EXCERPTED RECORDS -
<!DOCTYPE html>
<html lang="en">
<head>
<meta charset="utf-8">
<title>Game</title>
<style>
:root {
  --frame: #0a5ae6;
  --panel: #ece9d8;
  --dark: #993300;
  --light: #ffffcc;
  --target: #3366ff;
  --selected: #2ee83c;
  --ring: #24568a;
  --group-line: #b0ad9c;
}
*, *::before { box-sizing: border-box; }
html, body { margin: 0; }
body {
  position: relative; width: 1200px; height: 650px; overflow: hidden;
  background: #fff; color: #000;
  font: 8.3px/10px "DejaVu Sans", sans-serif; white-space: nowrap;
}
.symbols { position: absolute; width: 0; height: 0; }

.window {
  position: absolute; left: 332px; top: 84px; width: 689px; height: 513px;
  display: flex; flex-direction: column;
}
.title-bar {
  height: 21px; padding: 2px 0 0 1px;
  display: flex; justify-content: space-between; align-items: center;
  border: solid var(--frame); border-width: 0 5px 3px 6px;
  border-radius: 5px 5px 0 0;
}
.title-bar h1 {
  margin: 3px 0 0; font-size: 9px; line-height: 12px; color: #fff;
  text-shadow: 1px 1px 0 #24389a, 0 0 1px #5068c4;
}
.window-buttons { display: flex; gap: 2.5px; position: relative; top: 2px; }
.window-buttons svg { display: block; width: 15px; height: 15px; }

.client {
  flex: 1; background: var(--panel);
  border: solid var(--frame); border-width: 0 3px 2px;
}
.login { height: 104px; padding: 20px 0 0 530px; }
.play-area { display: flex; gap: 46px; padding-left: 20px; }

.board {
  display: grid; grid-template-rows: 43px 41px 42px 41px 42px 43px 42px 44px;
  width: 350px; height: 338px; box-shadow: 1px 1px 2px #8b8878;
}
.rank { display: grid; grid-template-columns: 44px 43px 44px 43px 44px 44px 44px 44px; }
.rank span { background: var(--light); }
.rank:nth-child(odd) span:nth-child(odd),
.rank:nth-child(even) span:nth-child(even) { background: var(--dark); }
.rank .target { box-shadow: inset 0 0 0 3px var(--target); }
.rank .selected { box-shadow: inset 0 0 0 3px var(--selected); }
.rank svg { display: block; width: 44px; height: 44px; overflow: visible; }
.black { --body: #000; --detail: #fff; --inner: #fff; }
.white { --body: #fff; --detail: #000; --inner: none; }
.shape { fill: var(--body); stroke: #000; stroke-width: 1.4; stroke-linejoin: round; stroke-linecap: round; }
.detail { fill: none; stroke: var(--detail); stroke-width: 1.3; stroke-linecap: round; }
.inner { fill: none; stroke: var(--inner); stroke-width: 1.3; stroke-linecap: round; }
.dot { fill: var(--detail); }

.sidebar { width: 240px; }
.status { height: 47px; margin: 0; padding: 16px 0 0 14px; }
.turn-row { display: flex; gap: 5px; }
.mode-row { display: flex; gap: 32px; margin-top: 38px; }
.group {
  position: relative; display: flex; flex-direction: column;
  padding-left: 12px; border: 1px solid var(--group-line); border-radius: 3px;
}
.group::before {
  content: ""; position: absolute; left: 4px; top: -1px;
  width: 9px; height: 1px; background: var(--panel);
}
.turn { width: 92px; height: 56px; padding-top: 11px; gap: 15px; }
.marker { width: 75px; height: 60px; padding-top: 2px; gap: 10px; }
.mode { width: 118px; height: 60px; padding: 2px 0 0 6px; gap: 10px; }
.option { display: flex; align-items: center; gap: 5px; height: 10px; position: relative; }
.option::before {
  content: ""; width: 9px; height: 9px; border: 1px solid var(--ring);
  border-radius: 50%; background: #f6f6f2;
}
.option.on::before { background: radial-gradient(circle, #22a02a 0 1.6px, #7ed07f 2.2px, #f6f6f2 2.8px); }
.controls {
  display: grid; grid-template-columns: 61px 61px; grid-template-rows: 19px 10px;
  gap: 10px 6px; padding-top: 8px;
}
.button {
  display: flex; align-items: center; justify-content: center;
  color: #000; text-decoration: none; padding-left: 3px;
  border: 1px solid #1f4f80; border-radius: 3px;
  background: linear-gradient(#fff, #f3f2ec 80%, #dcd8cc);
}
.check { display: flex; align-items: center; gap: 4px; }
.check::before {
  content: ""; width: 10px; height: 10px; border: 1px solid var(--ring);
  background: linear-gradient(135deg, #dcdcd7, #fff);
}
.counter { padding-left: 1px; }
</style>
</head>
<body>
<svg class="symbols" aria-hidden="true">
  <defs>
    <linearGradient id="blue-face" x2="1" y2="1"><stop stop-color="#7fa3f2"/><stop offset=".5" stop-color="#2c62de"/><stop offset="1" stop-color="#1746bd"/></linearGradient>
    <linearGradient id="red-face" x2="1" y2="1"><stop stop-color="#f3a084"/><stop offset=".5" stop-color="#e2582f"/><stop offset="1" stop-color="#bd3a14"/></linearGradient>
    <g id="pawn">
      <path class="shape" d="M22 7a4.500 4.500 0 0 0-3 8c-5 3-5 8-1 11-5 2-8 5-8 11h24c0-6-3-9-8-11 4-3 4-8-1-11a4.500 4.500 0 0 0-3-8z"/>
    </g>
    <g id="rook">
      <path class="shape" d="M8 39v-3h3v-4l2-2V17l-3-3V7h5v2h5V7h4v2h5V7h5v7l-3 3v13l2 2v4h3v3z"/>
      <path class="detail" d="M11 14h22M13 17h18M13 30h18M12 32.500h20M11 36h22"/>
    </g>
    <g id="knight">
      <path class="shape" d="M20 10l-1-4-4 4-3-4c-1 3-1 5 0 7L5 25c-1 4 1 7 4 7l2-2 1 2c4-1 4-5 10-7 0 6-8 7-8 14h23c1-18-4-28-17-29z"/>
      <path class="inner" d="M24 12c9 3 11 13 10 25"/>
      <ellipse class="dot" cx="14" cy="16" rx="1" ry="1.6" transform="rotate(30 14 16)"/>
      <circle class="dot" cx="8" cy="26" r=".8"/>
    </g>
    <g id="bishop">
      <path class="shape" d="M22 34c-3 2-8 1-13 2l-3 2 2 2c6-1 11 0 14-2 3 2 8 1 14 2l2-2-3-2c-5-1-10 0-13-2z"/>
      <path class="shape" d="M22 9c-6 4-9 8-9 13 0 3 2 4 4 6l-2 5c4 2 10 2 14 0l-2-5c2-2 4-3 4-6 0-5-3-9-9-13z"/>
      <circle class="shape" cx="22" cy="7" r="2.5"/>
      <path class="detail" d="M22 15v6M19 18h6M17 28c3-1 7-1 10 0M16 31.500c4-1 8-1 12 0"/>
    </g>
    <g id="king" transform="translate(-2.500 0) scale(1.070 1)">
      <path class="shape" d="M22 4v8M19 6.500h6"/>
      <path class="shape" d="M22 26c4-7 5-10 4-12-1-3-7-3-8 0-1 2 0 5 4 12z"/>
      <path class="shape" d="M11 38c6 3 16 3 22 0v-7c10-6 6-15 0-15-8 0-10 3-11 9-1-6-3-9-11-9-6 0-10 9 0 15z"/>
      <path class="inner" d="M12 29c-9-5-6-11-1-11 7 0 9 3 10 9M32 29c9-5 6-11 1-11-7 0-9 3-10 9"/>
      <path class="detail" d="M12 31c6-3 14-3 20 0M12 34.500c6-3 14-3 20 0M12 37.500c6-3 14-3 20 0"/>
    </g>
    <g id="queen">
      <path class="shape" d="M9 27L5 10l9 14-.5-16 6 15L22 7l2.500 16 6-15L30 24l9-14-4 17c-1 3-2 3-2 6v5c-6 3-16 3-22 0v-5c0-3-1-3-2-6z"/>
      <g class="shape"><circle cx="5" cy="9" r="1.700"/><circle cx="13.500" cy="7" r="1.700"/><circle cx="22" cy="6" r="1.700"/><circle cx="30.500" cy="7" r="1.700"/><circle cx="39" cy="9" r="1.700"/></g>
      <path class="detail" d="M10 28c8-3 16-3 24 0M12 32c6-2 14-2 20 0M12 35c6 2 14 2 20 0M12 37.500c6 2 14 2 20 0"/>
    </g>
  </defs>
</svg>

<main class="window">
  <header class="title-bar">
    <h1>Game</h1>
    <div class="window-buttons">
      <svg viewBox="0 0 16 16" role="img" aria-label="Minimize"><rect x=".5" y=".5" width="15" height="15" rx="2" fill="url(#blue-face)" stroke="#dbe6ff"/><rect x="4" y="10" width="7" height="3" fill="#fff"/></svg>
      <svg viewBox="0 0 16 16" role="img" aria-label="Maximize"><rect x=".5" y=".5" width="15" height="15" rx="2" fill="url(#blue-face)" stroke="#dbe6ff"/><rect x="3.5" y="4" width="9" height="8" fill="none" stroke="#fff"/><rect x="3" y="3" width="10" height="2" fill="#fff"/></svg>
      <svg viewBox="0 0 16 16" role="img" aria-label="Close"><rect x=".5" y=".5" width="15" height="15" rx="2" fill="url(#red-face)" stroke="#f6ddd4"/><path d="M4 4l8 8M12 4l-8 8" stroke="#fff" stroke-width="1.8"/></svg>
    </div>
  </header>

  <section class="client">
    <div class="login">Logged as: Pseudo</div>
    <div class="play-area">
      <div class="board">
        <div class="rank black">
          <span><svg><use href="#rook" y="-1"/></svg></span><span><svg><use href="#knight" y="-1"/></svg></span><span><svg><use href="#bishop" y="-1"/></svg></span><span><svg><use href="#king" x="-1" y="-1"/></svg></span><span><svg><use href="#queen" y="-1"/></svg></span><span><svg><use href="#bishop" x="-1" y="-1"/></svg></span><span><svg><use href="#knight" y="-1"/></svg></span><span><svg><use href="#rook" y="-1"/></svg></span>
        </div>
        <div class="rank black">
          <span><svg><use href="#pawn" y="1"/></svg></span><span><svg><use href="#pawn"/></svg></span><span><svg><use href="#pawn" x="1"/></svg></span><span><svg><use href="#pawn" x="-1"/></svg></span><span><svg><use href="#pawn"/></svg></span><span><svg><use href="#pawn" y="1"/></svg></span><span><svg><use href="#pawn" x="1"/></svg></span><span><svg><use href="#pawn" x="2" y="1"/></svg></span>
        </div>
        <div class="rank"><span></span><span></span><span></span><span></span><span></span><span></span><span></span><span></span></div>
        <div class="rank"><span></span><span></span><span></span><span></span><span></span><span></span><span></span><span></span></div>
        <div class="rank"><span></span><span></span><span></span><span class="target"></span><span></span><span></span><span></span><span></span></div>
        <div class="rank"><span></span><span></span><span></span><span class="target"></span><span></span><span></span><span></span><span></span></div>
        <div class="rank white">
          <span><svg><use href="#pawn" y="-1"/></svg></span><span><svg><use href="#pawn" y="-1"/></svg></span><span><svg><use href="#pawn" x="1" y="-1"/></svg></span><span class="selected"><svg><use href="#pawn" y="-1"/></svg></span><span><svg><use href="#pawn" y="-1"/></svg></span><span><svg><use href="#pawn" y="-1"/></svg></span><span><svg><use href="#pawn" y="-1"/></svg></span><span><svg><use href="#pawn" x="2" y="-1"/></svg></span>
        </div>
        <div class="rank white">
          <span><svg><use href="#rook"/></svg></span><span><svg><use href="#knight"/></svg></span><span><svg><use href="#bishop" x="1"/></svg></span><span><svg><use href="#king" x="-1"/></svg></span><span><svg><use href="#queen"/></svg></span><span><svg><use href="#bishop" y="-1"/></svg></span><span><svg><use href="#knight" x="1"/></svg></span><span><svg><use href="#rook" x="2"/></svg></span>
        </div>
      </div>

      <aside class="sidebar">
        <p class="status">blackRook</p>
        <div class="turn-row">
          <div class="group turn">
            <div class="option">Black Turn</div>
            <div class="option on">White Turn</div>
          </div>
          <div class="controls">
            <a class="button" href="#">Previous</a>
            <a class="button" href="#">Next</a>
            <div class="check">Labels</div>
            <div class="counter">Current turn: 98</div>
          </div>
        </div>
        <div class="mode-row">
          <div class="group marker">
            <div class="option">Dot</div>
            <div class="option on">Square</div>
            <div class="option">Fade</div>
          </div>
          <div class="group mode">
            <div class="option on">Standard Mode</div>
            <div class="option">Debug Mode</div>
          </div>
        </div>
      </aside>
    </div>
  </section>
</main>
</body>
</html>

TASK TO CARRY OUT - Produce only the lines from the line containing "display: grid; grid-template-rows: 43px" through the line containing "47px; margin: 0;", inclusive of both, exactly as they stand in the entries above.

SOLUTION FOR THIS TASK -
  display: grid; grid-template-rows: 43px 41px 42px 41px 42px 43px 42px 44px;
  width: 350px; height: 338px; box-shadow: 1px 1px 2px #8b8878;
}
.rank { display: grid; grid-template-columns: 44px 43px 44px 43px 44px 44px 44px 44px; }
.rank span { background: var(--light); }
.rank:nth-child(odd) span:nth-child(odd),
.rank:nth-child(even) span:nth-child(even) { background: var(--dark); }
.rank .target { box-shadow: inset 0 0 0 3px var(--target); }
.rank .selected { box-shadow: inset 0 0 0 3px var(--selected); }
.rank svg { display: block; width: 44px; height: 44px; overflow: visible; }
.black { --body: #000; --detail: #fff; --inner: #fff; }
.white { --body: #fff; --detail: #000; --inner: none; }
.shape { fill: var(--body); stroke: #000; stroke-width: 1.4; stroke-linejoin: round; stroke-linecap: round; }
.detail { fill: none; stroke: var(--detail); stroke-width: 1.3; stroke-linecap: round; }
.inner { fill: none; stroke: var(--inner); stroke-width: 1.3; stroke-linecap: round; }
.dot { fill: var(--detail); }

.sidebar { width: 240px; }
.status { height: 47px; margin: 0; padding: 16px 0 0 14px; }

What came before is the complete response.